Problem details -> Work through the data and report how many lines include the string "width", giving the number alone.

(Plain-text document sources)
-.-.-
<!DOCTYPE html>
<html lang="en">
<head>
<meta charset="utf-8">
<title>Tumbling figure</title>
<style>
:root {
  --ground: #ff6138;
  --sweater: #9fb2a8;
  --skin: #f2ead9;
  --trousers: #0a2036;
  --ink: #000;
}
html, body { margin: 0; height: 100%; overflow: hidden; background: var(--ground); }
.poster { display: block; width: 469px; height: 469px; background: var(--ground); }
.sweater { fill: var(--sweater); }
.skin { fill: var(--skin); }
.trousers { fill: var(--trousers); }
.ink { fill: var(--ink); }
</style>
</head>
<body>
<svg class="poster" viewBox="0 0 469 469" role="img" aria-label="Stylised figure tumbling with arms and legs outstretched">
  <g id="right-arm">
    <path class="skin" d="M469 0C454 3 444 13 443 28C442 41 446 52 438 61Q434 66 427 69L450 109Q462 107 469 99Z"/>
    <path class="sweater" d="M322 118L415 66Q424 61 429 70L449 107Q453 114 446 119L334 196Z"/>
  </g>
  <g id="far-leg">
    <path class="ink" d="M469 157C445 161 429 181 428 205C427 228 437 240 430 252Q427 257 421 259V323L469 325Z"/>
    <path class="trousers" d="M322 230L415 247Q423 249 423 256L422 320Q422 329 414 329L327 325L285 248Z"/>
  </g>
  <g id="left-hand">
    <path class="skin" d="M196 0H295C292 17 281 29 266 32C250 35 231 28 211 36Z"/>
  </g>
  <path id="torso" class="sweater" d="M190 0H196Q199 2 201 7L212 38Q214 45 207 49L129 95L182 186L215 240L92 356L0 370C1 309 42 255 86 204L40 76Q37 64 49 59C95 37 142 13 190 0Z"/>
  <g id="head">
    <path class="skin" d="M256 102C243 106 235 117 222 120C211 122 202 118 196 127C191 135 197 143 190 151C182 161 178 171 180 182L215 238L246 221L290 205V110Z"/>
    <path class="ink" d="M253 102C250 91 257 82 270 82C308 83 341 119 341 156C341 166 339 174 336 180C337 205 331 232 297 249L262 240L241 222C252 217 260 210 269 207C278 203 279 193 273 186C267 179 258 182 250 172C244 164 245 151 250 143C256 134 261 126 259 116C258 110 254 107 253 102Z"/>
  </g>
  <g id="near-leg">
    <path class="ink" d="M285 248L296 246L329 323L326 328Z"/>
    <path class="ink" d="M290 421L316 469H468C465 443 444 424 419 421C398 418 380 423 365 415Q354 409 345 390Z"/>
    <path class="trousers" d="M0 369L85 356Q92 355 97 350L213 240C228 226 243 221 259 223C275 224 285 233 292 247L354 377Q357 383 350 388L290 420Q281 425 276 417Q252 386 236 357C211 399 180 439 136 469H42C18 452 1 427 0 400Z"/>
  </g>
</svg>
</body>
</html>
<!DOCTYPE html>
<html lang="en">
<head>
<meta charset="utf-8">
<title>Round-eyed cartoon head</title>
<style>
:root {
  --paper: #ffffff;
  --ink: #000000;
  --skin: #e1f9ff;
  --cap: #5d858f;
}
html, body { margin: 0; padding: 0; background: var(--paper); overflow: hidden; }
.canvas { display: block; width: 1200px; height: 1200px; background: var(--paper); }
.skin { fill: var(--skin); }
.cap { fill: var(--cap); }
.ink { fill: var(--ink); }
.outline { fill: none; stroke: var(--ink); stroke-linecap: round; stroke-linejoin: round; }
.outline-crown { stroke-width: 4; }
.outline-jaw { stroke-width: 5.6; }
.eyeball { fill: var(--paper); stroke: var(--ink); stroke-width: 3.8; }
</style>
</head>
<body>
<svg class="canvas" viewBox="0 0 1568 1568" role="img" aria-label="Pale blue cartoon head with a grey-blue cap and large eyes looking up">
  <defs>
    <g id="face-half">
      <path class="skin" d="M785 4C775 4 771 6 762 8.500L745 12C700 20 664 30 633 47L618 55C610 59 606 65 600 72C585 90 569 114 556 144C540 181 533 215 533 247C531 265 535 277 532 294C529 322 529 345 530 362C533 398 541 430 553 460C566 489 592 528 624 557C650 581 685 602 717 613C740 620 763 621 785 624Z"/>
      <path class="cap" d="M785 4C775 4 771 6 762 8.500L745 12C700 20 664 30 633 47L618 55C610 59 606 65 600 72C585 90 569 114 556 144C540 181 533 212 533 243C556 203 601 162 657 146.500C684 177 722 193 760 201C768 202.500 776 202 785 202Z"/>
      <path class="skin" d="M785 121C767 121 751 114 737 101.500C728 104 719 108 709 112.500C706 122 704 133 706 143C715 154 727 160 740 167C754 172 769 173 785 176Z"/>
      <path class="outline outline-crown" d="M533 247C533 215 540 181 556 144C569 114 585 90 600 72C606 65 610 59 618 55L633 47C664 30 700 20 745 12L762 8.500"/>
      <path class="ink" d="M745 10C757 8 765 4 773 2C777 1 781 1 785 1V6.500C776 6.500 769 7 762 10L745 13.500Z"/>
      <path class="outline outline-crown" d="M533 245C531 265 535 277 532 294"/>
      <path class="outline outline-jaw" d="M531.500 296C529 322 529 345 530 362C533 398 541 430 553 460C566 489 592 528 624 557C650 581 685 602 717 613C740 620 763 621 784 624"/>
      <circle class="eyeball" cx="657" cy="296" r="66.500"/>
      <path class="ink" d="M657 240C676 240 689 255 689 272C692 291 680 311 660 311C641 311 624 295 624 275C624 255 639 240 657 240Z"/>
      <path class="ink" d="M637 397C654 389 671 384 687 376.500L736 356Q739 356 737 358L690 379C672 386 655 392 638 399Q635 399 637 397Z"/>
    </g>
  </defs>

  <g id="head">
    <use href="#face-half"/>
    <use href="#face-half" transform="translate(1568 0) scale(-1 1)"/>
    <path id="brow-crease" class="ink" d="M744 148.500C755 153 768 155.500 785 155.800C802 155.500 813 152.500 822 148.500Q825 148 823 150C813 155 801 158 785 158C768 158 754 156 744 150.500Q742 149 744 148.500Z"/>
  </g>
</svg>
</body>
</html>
-.-.-
Output for this exercise -> 5